■ **Problem to solve**: Show every line in the entries below where the word "angle" appears.
--------------------------------
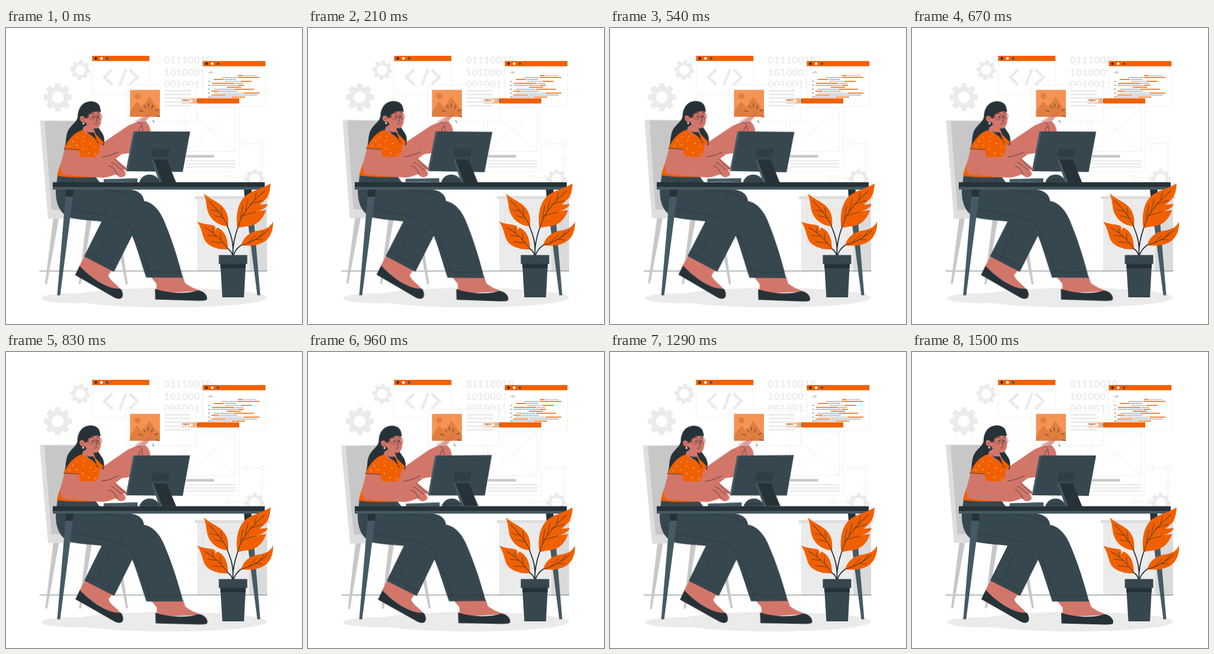
Animation, 500 px wide and 500 px high, one loop 1.54 s. Source, as an HTML page:

```html
<!DOCTYPE html>
<html lang="en">
<head>
<meta charset="utf-8">
<title>At the desk</title>
<style>
html, body { margin: 0; height: 100%; overflow: hidden; background: #fff; }
svg { display: block; width: 100%; height: 100%; }
.body { transform-origin: 200px 292px; }
.device { transform-origin: 238px 218px; }
.or { fill: #f06000; } .dk { fill: #263238; } .md { fill: #37474f; } .lt { fill: #455a64; }
.skin { fill: #d3766a; } .g1 { fill: #ebebeb; } .g2 { fill: #dedede; } .g3 { fill: #c7c7c7; }
.ln { fill: none; stroke: #263238; stroke-linecap: round; stroke-linejoin: round; }
.thin { fill: none; stroke: #ebebeb; }
.win { fill: #fff; stroke: #ebebeb; stroke-width: .7; }
.bin { font: 700 17.5px Lato, sans-serif; fill: #ebebeb; }
</style>
</head>
<body>
<svg viewBox="0 0 500 500">
  <g id="gears" class="g1" fill-rule="evenodd"></g>
  <g class="bin">
    <text x="266.500" y="60">01110010</text>
    <text x="266.500" y="80.500">10100011</text>
    <text x="266.500" y="101">00100110</text>
  </g>

  <!-- wireframe -->
  <path class="thin" stroke-width=".8" d="M407 195.500H429M432.500 199V220.500M432.500 227.500V253H379M400 192h7v7h-7zM429 192h7v7h-7zM429 220.500h7v7h-7zM371.500 249.500h7v7h-7zM400 249.500h7v7h-7z"/>

  <!-- windows -->
  <rect class="win" x="145.500" y="47.500" width="96.700" height="64"/>
  <g class="thin" stroke-width="4.600"><path d="M179.500 70L166 83l13.500 13M208.500 70L222 83l-13.500 13M203 69l-11 28"/></g>
  <rect class="win" x="297" y="119" width="97" height="123.500"/>
  <path class="thin" stroke-width=".8" d="M303.500 135h84v73.500h-84zl84 73.500M387.500 135l-84 73.500"/>
  <rect class="g3" x="304" y="214.500" width="47.500" height="4.300"/>
  <path class="thin" stroke-width="2.500" d="M304 224.300h83.500M304 229.500h83.500M304 234.700h83.500"/>
  <rect class="win" x="332.500" y="56" width="106" height="76"/>
  <g id="bars"></g>
  <text x="341.500" y="77" font-family="Lato, sans-serif" font-size="5" font-weight="700" fill="#f06000">&lt;<tspan fill="#263238">/</tspan>&gt;</text>
  <g id="code" fill="none" stroke-width="1.500"></g>

  <!-- cabinet -->
  <path class="g1" d="M323 288h88v123h-88z"/>
  <path fill="#dadada" d="M411 288h30v123h-30z"/>
  <path class="g2" d="M319 284h126v5H319z"/>
  <path fill="none" stroke="#dcdcdc" stroke-width=".8" d="M332.500 305.500h69v59.500h-69z"/>
  <path class="g3" d="M357 365h15v9h-15z"/>
  <path class="ln" stroke-width=".6" d="M57 410.500H441"/>
  <g class="g1"><ellipse cx="117" cy="456.500" rx="58" ry="8.500"/><ellipse cx="275" cy="455.500" rx="166" ry="16.500"/></g>

  <g class="body">
    <!-- chair -->
    <path class="g3" d="M80 321h9.500L69.500 433H66zM136.500 321h9L126.500 433H123zM180 321h9l17 112h-3.500z"/>
    <path class="g2" d="M57 156.500h70L149 322.500H71z"/>
    <path class="g3" d="M65 157.500h62l20 150H77z"/>

    <!-- far leg and feet -->
    <path class="skin" d="M133 386l46 23-6 9c3 9 15 15 21 24-16 1-47-17-70-40z"/>
    <path class="dk" d="M124.500 402c20 21 48 39 66.500 38.500 4-1.500 7 6 6.500 11-.5 6.500-7 7.500-14 4L117 417.500z"/>
    <path class="md" d="M163 324l-31 62 50.500 26 31-62-14-24z"/>
    <path class="ln" stroke-width=".7" d="M136.500 379l49 25M179 333c-12 18-19 33-24 48"/>
    <path class="skin" d="M244 419h55l3.500 11c8 7 18 10 26 14l-74 4v-16z"/>
    <path class="dk" d="M252 440.500c24 8 54 9 73 2.500 9 1 15 7 15 13.500 0 3.500-3 4-15 4l-72.500-2z"/>

    <!-- near leg -->
    <path class="md" d="M87 249l64 2 14 19 45 3c14 1 23 10 23 19 14 2 26 15 33 31 14 32 25 68 33 98.500h-62c-9-26-17-56-26-75-4-10-11-13-26-16-25-5-55-5-75-9.500-18-6-26-22-26-46z"/>
    <path class="ln" stroke-width=".7" d="M92 295c18 17 82 18 111 32 14 15 29 52 39 83M236 410.500c22 2 42 2 60 1M98 253c-2 8-3 14-3 20M113 253c-2 8-2 14-1 20M141 254l2 9M165 274c30 1 54 8 66 18"/>

    <!-- raised arm -->
    <path class="skin" d="M150 197l15-4 41-28 16-7 21-16c4-1 4 3 1 6l-8 10c5 4 8 11 8 18l-22 2-11 33-36 5-22 5z"/>
    <path class="ln" stroke-width=".7" d="M222 159c4 0 8 3 8 8M224 175l2-7c2-3 5-1 5 7M228 158l8 1"/>

    <!-- hair, torso, head -->
    <path class="dk" d="M145 124c-13-1-23 8-24 24 0 12-14 16-18 30-3 10-1 18-5.500 27 7 1 13-1 20-5l40-9 7 8c3-9 1-18-4-24l-8-12 6-22c2-9-3-16-13.500-17z"/>
    <path class="or" d="M128 173c-13 3-24 17-30 31l3 12c-9 10-12 22-15 34 20 3 43 3 65 2l-1-30 7-12 2-14 4 1 2-4-15-15-13-6z"/>
    <path class="skin" d="M130 168l9-6 9 8c4 11 6 17 8 20-13-2-23-8-27-16z"/>
    <path class="dk" d="M133 172c5 5 8 5 14 4l16 20-9-2c-3-7-8-12-13-14z"/>
    <path class="or" d="M128 173l10 6 11 7 9 10 4 2 2-4-15-16 5 14-20-10z"/>
    <path class="skin" d="M136 143c4-5 14-7 22-3 2 7 3 12 2.500 17-.5 7-4 13-9 13-6 0-12-3-14-8z"/>
    <path class="dk" d="M160 142c-9-2-17 0-21 5l-4 15-10-3 1-21 20-12c9 1 14 8 14 16z"/>
    <path class="skin" d="M134 153c-3-6-10-5-9.500 0 .5 5 5 8 9 6l4 6 2-13z"/>
    <circle cx="130.500" cy="161.500" r="1.500" fill="#fff"/>
    <g fill="none" stroke="#7a3934" stroke-width=".8"><circle cx="145" cy="150" r="5.300"/><circle cx="157.500" cy="149.500" r="4.600"/><path d="M150.300 149q1.500-1 2.600 0M139.700 150l-9 2M127 153q3 0 4 4"/></g>
    <g class="dk"><ellipse cx="146.500" cy="150.500" rx="1.200" ry="1.800"/><ellipse cx="155.500" cy="150" rx="1.100" ry="1.800"/></g>
    <path class="ln" stroke-width=".8" d="M142 144.500q3-2 6-1M154 143.500q3-1 4 .5M152 151l2 6-3 1M149 162q4 1 6-2"/>
    <g id="flecks" fill="none" stroke="#ffd9b8" stroke-width=".9"></g>
  </g>

  <g class="device">
    <path class="dk" d="M165 256l57-2v6.500h-57z"/>
    <path class="lt" d="M165 255.500l56.500-1.500.5 5-57 2z"/>
    <path class="md" d="M226 259c4-13 25-17 33-1v3h-33z"/>
    <path class="ln" stroke-width=".7" d="M226 258q16-4 33-1"/>
    <path class="md" d="M217 174.800h94L298.500 243 202.500 242z"/>
    <path class="lt" d="M215 175h3.500L205.500 242h-3z"/>
    <path class="lt" d="M246 222h6l15 39h-8z"/>
    <path class="dk" d="M249 222h22.500l16 39H264z"/>
    <path id="vents" class="ln" stroke-width="1.700"/>
  </g>

  <!-- front arm -->
  <g class="body">
    <path class="skin" d="M99 204l23 2 4 12 34 .5c10-4 22-9 33-10.500 5 0 4 4 0 7l-8 6 18 15c3 4 0 6-3 3l-2 0c6 6 5 11 0 12-4 3-9 0-12-4-6 2-13 5-21 6l-20-1-47-4c-7-3-7-16-4-25z"/>
    <path class="ln" stroke-width=".8" d="M162 218c10-1 20-5 28-9M184 221c5 6 10 12 18 17M178 227c8 3 12 10 18 13M174 233c8 2 11 9 14 15M98 204.500l25 1.500"/>
  </g>

  <!-- picture card -->
  <rect x="202.500" y="96.500" width="120" height="61.500" fill="#fff" fill-opacity=".52" stroke="#ebebeb" stroke-width=".7"/>
  <path class="or" opacity=".67" d="M209.500 104.500h50.500v45.500h-50.500z"/>
  <g fill="#c96527" opacity=".45"><circle cx="222" cy="115.500" r="5"/><path d="M209.500 141l12-17 9 10 11.500-18 18 25v9h-50.500z"/></g>
  <path class="thin" stroke-width="3" d="M268 106h44M268 112.300h44M268 118.600h44M268 125h44M268 131.300h44"/>
  <g class="body">
    <path class="skin" opacity=".45" d="M216 158l26-15c4-1 4 3 1 6l-9 9z"/>
    <path class="ln" stroke-width=".9" d="M225 139l6 2M232 130l4 5M240 127.500l.5 5.500M248 130l-2 6M252 139.500l6-2M254 148.500l5 1.500M248 155.500l2 4"/>
  </g>

  <!-- desk -->
  <path class="dk" d="M101 272h13l-1 13h-12zM402 272h12.500l1 13H403z"/>
  <path class="lt" d="M100.500 285h12.500L91.500 451.500h-5zM403 285h12.500l14 166.500h-5z"/>
  <path class="lt" d="M79 268h358v5H79z"/>
  <path class="dk" d="M79 260.500h358v8H79z"/>

  <!-- plant -->
  <g class="or">
    <path d="M375 335c-17-1-31-12-35-28-2-10-2-18-6-27.500 12 10 19 12 27 18 12 9 16 22 14 37.500z"/>
    <path d="M391 339c-3-19-1-39 10-52 12-13 31-15 46-24.500-1 13-3 23-10 28-4 4-6 6-9 8l14-1c-2 6-10 10-18 12l15-2c-2 9-10 21-21 25-10 4-20 2-27 6.500z"/>
    <path d="M375 374c-20 0-35-6-40-17-4-10-5-20-12-30 10 5 20 4 29 7 2 2 2 5 1 8l4-5c14 6 18 21 18 37z"/>
    <path d="M397 367c5-15 15-23 31-25 11-2 19-6 23-15 1 13-4 25-11 31-10 9-26 11-43 9z"/>
  </g>
  <g class="ln">
    <path stroke-width="1.800" d="M383 385c2-22-3-36-9-50M383 385c0-18 3-32 8-46M383 385q-2-8-8-12M384 385q3-11 13-18"/>
    <path stroke-width="1" d="M375 335c-7-15-19-29-32-43M391 339c6-24 23-44 46-64M375 373c-10-14-23-27-39-36M397 367c15-4 32-12 45-25"/>
    <path stroke-width=".7" d="M368 321l-16-4M360 310l-14-3M365 316l-2-12M396 322l4-22M404 309l5-20M399 317l22-6M411 298l22-7M420 290l3-12M367 363l-19-2M356 352l-15-2M363 358l-1-12M350 346l-1-8M409 363l14-14M421 357l12 1M427 354l9-11"/>
  </g>
  <path class="md" d="M362 398h43l-3 57h-36.500z"/>
  <path class="dk" d="M362 398h43l-.5 8h-42z"/>
  <path class="md" d="M359.500 383.500h48v15h-48z"/>
</svg>
<script>
const $ = id => document.getElementById(id);
const add = (id, html) => $(id).insertAdjacentHTML('beforeend', html);

// x, y, outer radius, hole radius, tilt
function gear(x, y, r, hole, tilt) {
  const pts = [];
  const at = (a, q) => pts.push((x + q * Math.sin(a)).toFixed(1) + ' ' + (y - q * Math.cos(a)).toFixed(1));
  for (let i = 0; i < 8; i++) {
    const a = tilt + i * Math.PI / 4;
    at(a - .27, r * .77); at(a - .19, r);
    at(a + .19, r); at(a + .27, r * .77);
  }
  add('gears', `<path d="M${pts.join('L')}ZM${x - hole} ${y}a${hole} ${hole} 0 1 0 ${2 * hole} 0a${hole} ${hole} 0 1 0 ${-2 * hole} 0"/>`);
}
gear(87.5, 117, 24, 10, 0);
gear(125.5, 71, 17, 8.5, .12);
gear(420, 255, 17, 9, 0);

function bar(x, y, w) {
  const dots = ['#263238', '#fff', '#455a64'].map((c, i) =>
    `<circle cx="${x + 6.2 + i * 9.6}" cy="${y + 4.4}" r="2.3" fill="${c}"/>`).join('');
  add('bars', `<rect class="or" x="${x}" y="${y}" width="${w}" height="8.800"/>${dots}`);
}
bar(145.5, 47, 96.7);
bar(297, 118.7, 97);
bar(332.5, 55.8, 105.7);

// start, colour switch and end of each code line
[[392, 400, 423], [365, 390, 428], [351, 368, 389], [370, 395, 415], [348, 386, 401], [347, 390, 402],
 [373, 397, 397], [351, 384, 419], [347, 360, 390], [351, 400, 428], [347, 372, 424], [342, 380, 404]
].forEach(([a, b, c], i) => {
  const y = 80.3 + i * 3.3, tones = i % 3 ? ['#f06000', '#a9b0b3'] : ['#f06000', '#bfc4c6'];
  if (i % 2) tones.reverse();
  add('code', `<path stroke="${tones[0]}" d="M${a} ${y}H${b}"/><path stroke="${tones[1]}" d="M${b + 1} ${y}H${Math.max(c, b + 1)}"/>`);
  if (i > 2 && i % 2) add('code', `<path stroke="#8b9498" d="M341.500 ${y}h3"/>`);
});

$('vents').setAttribute('d', Array.from({ length: 7 }, (_, i) => `M${250 + i * 4.1} 204.500l-2.500 12.500`).join(''));

[[112, 190], [121, 184], [106, 199], [119, 197], [131, 190], [141, 195], [129, 203], [151, 200],
 [138, 211], [150, 212], [133, 183], [94, 240], [99, 230]].forEach(([x, y], i) =>
  add('flecks', `<path d="M${x} ${y}l${[2, -2, 3][i % 3]} ${[3, 2, 1][i % 3]}"/>`));

// gentle sway: 0, +1, -1, 0 degrees over 36 steps, then one step at rest
const STEPS = 37;
const angle = i => i <= 9 ? i / 9 : i <= 27 ? 2 - i / 9 : i / 9 - 4;
const sway = Array.from({ length: STEPS + 1 }, (_, i) => ({
  offset: i / STEPS,
  transform: `rotate(${angle(i % STEPS)}deg)`,
  easing: 'steps(1)'
}));
document.querySelectorAll('.body, .device').forEach(el => {
  el.animate(sway, { duration: 1540, iterations: Infinity }).startTime = 0;
});
</script>
</body>
</html>
```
--------------------------------
■ **Answer section**:
const angle = i => i <= 9 ? i / 9 : i <= 27 ? 2 - i / 9 : i / 9 - 4;
  transform: `rotate(${angle(i % STEPS)}deg)`,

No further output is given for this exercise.